    On March 1, 2013 at 12:57 pm

    As my husband will tell you, this story fires me up. And not in the way people may think. I feel like there are too many omissions when discussing this.

    First – let’s take a closer look at that nursery in her office. You forgot to mention that she returned to work TWO WEEKS after her baby was born. If she had to be back that soon while most of her employees have minimum 3 months off, then it’s completely understandable why that nursery was built. But I highly doubt she brought her kid to work after the first few months. And if she is still bringing her kid, then yes, that is a double standard.

    Now I also want to see what is in the benefits package being offered to Yahoo employees. From my understanding, there is on-site daycare and emergency back-up care for sick family members (very progressive). But what about paid time off – how much do they get in a year? How many sick days? How many holidays?

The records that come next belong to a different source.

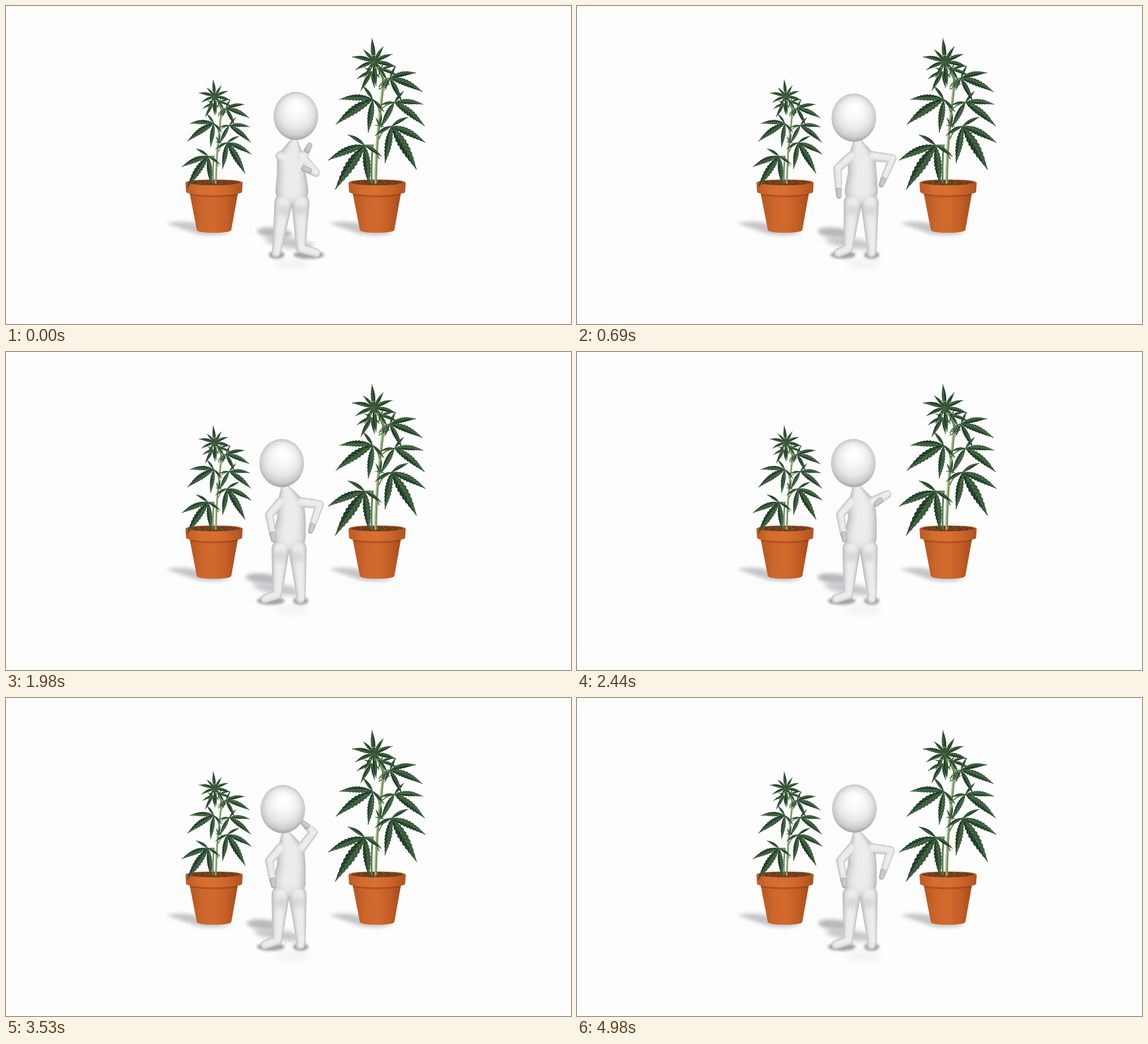
An HTML page with a canvas that plays this animation: 998x561 px, repeating every 5010 ms.

```html
<!DOCTYPE html>
<html lang="en">
<head>
<meta charset="utf-8">
<style>
html, body { margin: 0; width: 100%; height: 100%; overflow: hidden; background: #fdfdfd; }
canvas { display: block; width: 998px; height: 561px; }
</style>
</head>
<body>
<canvas id="stage" width="998" height="561"></canvas>
<script>
const W = 998, H = 561, LOOP = 5010;
const stage = document.getElementById('stage').getContext('2d');
const backdrop = Object.assign(document.createElement('canvas'), { width: W, height: H });
const bg = backdrop.getContext('2d');
const mix = (a, b, k) => a + (b - a) * k;
const mixPoint = (p, q, k) => p.map((v, i) => mix(v, q[i], k));

function softEllipse(x, y, rx, ry, color, blur, tilt = 0) {
  stage.save();
  stage.filter = `blur(${blur}px)`;
  stage.fillStyle = color;
  stage.beginPath();
  stage.ellipse(x, y, rx, ry, tilt, 0, 7);
  stage.fill();
  stage.restore();
}

// ---------- plants ----------

// Serrated leaflet that arches up and droops towards its tip.
function leaf(x, y, degrees, length) {
  const a = degrees * Math.PI / 180, n = 22;
  const ux = Math.cos(a), uy = Math.sin(a);
  const at = (t, side) => [
    x + ux * length * t - uy * side,
    y + uy * length * t + ux * side - 0.24 * length * Math.abs(ux) * t * (1 - t),
  ];
  const half = (i) => length * 0.09 * Math.sin(Math.PI * (i / n) ** 0.85) * (i % 2 ? 1.12 : 0.86);
  for (const [side, color] of [[-1, '#39583a'], [1, '#1c3a26']]) {
    bg.fillStyle = color;
    bg.beginPath();
    for (let i = 0; i <= n; i++) bg.lineTo(...at(i / n, side * half(i)));
    for (let i = n; i >= 0; i--) bg.lineTo(...at(i / n, -side * 0.4));
    bg.fill();
  }
  bg.strokeStyle = '#86a578a0';
  bg.lineWidth = 0.7;
  bg.beginPath();
  for (let i = 0; i < n; i++) bg.lineTo(...at(i / n, 0));
  for (let i = 4; i < n - 3 && length > 50; i += 2) for (const side of [-1, 1]) {
    bg.moveTo(...at(i / n, 0));
    bg.lineTo(...at((i + 1.5) / n, side * half(i) * 0.8));
  }
  bg.stroke();
}

function stem(color, width, path) {
  bg.strokeStyle = color;
  bg.lineWidth = width;
  bg.stroke(new Path2D(path));
}

// Five leaflets around a heading, shorter towards the sides; inner is the spread on the stem side.
function fan(x, y, heading, size, inner = 40) {
  stem('#587d48', 2, `M${x} ${y} Q${mix(x, 659, 0.7)} ${y + 4} 659 ${y + size * 0.25}`);
  const toStem = x < 655 ? -1 : 1;
  leaf(x, y, heading - toStem * 88, size * 0.38);
  leaf(x, y, heading + toStem * (inner + 50), size * 0.38);
  leaf(x, y, heading - toStem * 34, size * 0.75);
  leaf(x, y, heading + toStem * inner, size * 0.75);
  leaf(x, y, heading, size);
}

function plant(x, y, scale) {
  bg.save();
  bg.translate(x, y);
  bg.scale(scale, scale);
  bg.translate(-652, -310);
  bg.lineCap = 'round';
  stem('#6f8f55', 4.5, 'M653 312 Q654 250 659 205 T667 130 L652 98');
  stem('#b3c49a', 1.5, 'M652 312 Q653 250 658 205 T666 130');
  stem('#587d48', 3, 'M646 312 Q645 270 648 246 L634 246');
  fan(660, 212, -80, 22);
  fan(666, 142, -60, 18);
  fan(634, 246, 124, 94);
  fan(681, 212, 60, 89);
  fan(648, 165, 146, 79, 48);
  fan(686, 170, 38, 68, 80);
  fan(678, 127, 23, 63);
  fan(662, 112, 20, 31);
  fan(646, 116, 120, 39);
  for (let i = 0; i < 10; i++) {
    const degrees = 36 * i - 95;
    leaf(650, 99, degrees, 36 + 7 * Math.cos(degrees * Math.PI / 45));
  }
  bg.fillStyle = '#9cac4f';
  for (let i = 0; i < 12; i++) {
    bg.fillRect(651 + 9 * Math.sin(i * 5.3), 97 + 11 * Math.cos(i * 3.1), 2, 2);
  }
  bg.restore();
}

// ---------- pots ----------

function clay(half, ...colors) {
  const g = bg.createLinearGradient(-half, 0, half, 0);
  colors.forEach((color, i) => g.addColorStop(i / (colors.length - 1), color));
  return g;
}

function pot(x) {
  bg.save();
  bg.translate(x, 0);
  bg.filter = 'blur(3px)';
  bg.fillStyle = '#c6c6ca';
  bg.fill(new Path2D('M-84 383 Q-50 377 -24 386 L30 400 Q0 408 -30 402 Z'));
  bg.filter = 'none';
  bg.fillStyle = clay(43, '#b4561f', '#cc662c', '#d26a2e', '#c65f27', '#a54c1c');
  bg.fill(new Path2D('M-43 328 L43 328 L31 395 Q29 400 0 400 Q-28 400 -30 395 Z'));
  bg.fillStyle = '#7e320f60';
  bg.fill(new Path2D('M-43 328 L43 328 L42 334 Q0 341 -42 334 Z'));
  bg.fillStyle = clay(51, '#ba5a24', '#d46d30', '#d96f30', '#cd642a', '#ae5320');
  bg.fill(new Path2D('M-50 312 Q-49 306 0 306 Q50 306 51 312 L50 328 Q48 333 0 334 Q-47 333 -49 328 Z'));
  bg.fillStyle = '#70401f';
  bg.beginPath();
  bg.ellipse(0, 311.5, 46, 4.8, 0, 0, 7);
  bg.fill();
  for (let i = 0; i < 90; i++) {
    const a = i * 2.4, r = Math.sqrt(i / 90);
    bg.fillStyle = i % 2 ? '#48260f' : '#986239';
    bg.fillRect(44 * r * Math.cos(a), 311 + 4 * r * Math.sin(a), 1.5, 1);
  }
  bg.restore();
}

bg.fillStyle = '#fdfdfd';
bg.fillRect(0, 0, W, H);
pot(367);
pot(655);
plant(370, 311, 0.715);
plant(652, 310, 1);

// ---------- figure ----------

// Each arm is elbow then wrist; the rest of the body follows from head, hip and toes.
const thinking = {
  head: [512, 193], hip: [505, 327], toes: [477, 549],
  elbowL: [516, 284], wristL: [532, 254], elbowR: [547, 294], wristR: [535, 290],
};
const turning = {
  head: [500, 193], hip: [502, 327], toes: [479, 539],
  elbowL: [458, 281], wristL: [454, 287], elbowR: [552, 289], wristR: [538, 302],
};
const settling = {
  head: [489, 196], hip: [502, 327], toes: [461, 520],
  elbowL: [460, 286], wristL: [462, 326], elbowR: [557, 269], wristR: [541, 307],
};
const standing = {
  ...settling, head: [487, 195], hip: [500, 327], toes: [456, 520],
  elbowL: [465, 287], wristL: [471, 322], elbowR: [554, 269],
};
const scratching = { ...standing, head: [489, 195], elbowR: [543, 237], wristR: [531, 226] };
const rubbing = { ...standing, elbowR: [553, 241], wristR: [531, 234] };
const resting = { ...standing, head: [490, 194] };

const TIMELINE = [
  [0, thinking], [30, thinking], [260, turning], [660, settling], [1060, standing],
  [2210, standing], [2640, scratching], [2970, scratching], [3230, rubbing],
  [3520, scratching], [3800, rubbing], [4060, rubbing], [4260, standing],
  [4950, standing], [4980, resting], [LOOP, resting],
];

function poseAt(t) {
  const i = TIMELINE.findIndex(([time]) => time > t);
  const [t0, a] = TIMELINE[i - 1], [t1, b] = TIMELINE[i];
  const k = (t - t0) / (t1 - t0), eased = k * k * (3 - 2 * k);
  const pose = {};
  for (const part in a) pose[part] = mixPoint(a[part], b[part], eased);
  return pose;
}

// A tapered tube through joints, as rows of overlapping discs.
function tube(path, { joints, radii }, size, shift) {
  for (let i = 0; i + 1 < joints.length; i++) {
    for (let k = 0; k <= 1; k += 0.05) {
      const [x, y] = mixPoint(joints[i], joints[i + 1], k);
      const r = mix(radii[i], radii[i + 1], k) * size;
      path.moveTo(x + shift + r, y - shift);
      path.arc(x + shift, y - shift, r, 0, 7);
    }
  }
}

// Nested layers from a dark rim to a bright middle.
function shade(tubes, dark, bright) {
  for (let i = 0; i < 8; i++) {
    const path = new Path2D(), k = i / 7;
    for (const part of tubes) tube(path, part, 1 - 0.7 * k, 1.4 * k);
    const grey = mix(dark, bright, 1 - (1 - k) ** 2);
    stage.fillStyle = `rgb(${grey}, ${grey}, ${grey + 2})`;
    stage.fill(path);
  }
}

function drawHead([x, y]) {
  const g = stage.createRadialGradient(x + 2, y - 17, 4, x, y, 43);
  g.addColorStop(0, '#ffffff');
  g.addColorStop(0.35, '#f6f6f6');
  g.addColorStop(0.65, '#e6e6e7');
  g.addColorStop(0.88, '#cacacd');
  g.addColorStop(1, '#a6a6a9');
  stage.fillStyle = g;
  stage.beginPath();
  stage.ellipse(x, y + 1, 39.5, 42.5, 0, 0, 7);
  stage.fill();
}

function drawFigure({ head, hip, toes, elbowL, wristL, elbowR, wristR }) {
  const chest = [503, 273];
  const neck = [mix(head[0], hip[0], 0.5), 241];
  const legs = [-1, 1].map((side, i) => {
    const top = [hip[0] + side * 15, 347], ankle = [500 + side * 21, 428];
    const knee = mixPoint(top, ankle, 0.46);
    return { joints: [top, knee, ankle, [toes[i], 436]], radii: [16, 12.5, 8.5, 8] };
  });
  const arms = [[-1, elbowL, wristL], [1, elbowR, wristR]].map(([side, elbow, wrist]) => (
    { joints: [[chest[0] + side * 18, 265], elbow, wrist], radii: [9, 7.5, 6] }));
  const hands = arms.map(({ joints: [, elbow, wrist] }) => {
    const dx = wrist[0] - elbow[0], dy = wrist[1] - elbow[1], reach = 10 / Math.hypot(dx, dy);
    return { joints: [wrist, [wrist[0] + dx * reach, wrist[1] + dy * reach]], radii: [5.5, 4.5] };
  });
  const torso = { joints: [neck, chest, [504, 297], hip], radii: [8, 24.5, 25.5, 29.5] };

  const lean = (head[0] - 489) * 0.8;
  softEllipse(456 + lean, 400, 31, 9, '#b9b9bd', 3, 0.1);
  softEllipse(482 + lean, 418, 44, 9, '#c6c6ca', 4, 0.15);
  softEllipse(505, 455, 30, 10, '#f4f4f6', 5);
  for (const { joints: [, , ankle, toe] } of legs) {
    softEllipse((ankle[0] + toe[0]) / 2, 439, Math.abs(ankle[0] - toe[0]) / 2 + 13, 7, '#a4a4a8', 2);
  }
  shade([torso, ...legs, ...arms], 192, 236);
  for (const { joints: [top] } of legs) softEllipse(top[0], 361, 11, 9, '#a4a4a84d', 4);
  shade(hands, 165, 202);
  drawHead(head);
}

function frame() {
  stage.drawImage(backdrop, 0, 0);
  drawFigure(poseAt(performance.now() % LOOP));
  requestAnimationFrame(frame);
}
frame();
</script>
</body>
</html>
```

    If I had to take a stab in the dark, my guess is this ban on working remotely has to do with the bottom line. And they probably saw that workers were not using their PTO legitimately and instead would work from home (wink wink) in order to save PTO and have it paid out in a lump sum. It very likely hurt productivity and was a money suck.

    I certainly don’t blame a company for wanting employees to physically be at work – they have every right to make that a cornerstone of their culture. And I understand why employees would frown upon less flexibility. But my guess is this crackdown is only going to affect a select few. The rest will have to suck it up and take a full day off to wait for the cable man – and they’ll probably appreciate the day off more instead of feeling like they should be “working from home.”

    I could go on, not because I want to be devil’s advocate but because I know there’s more to this story than is being reported. Maybe we need to take a step back and look at why Generation Y feels they are entitled to such flexibility (sorry if I’m being a downer to my gen, I just don’t have sympathy for Yahoo workers who have a much better work situation than most).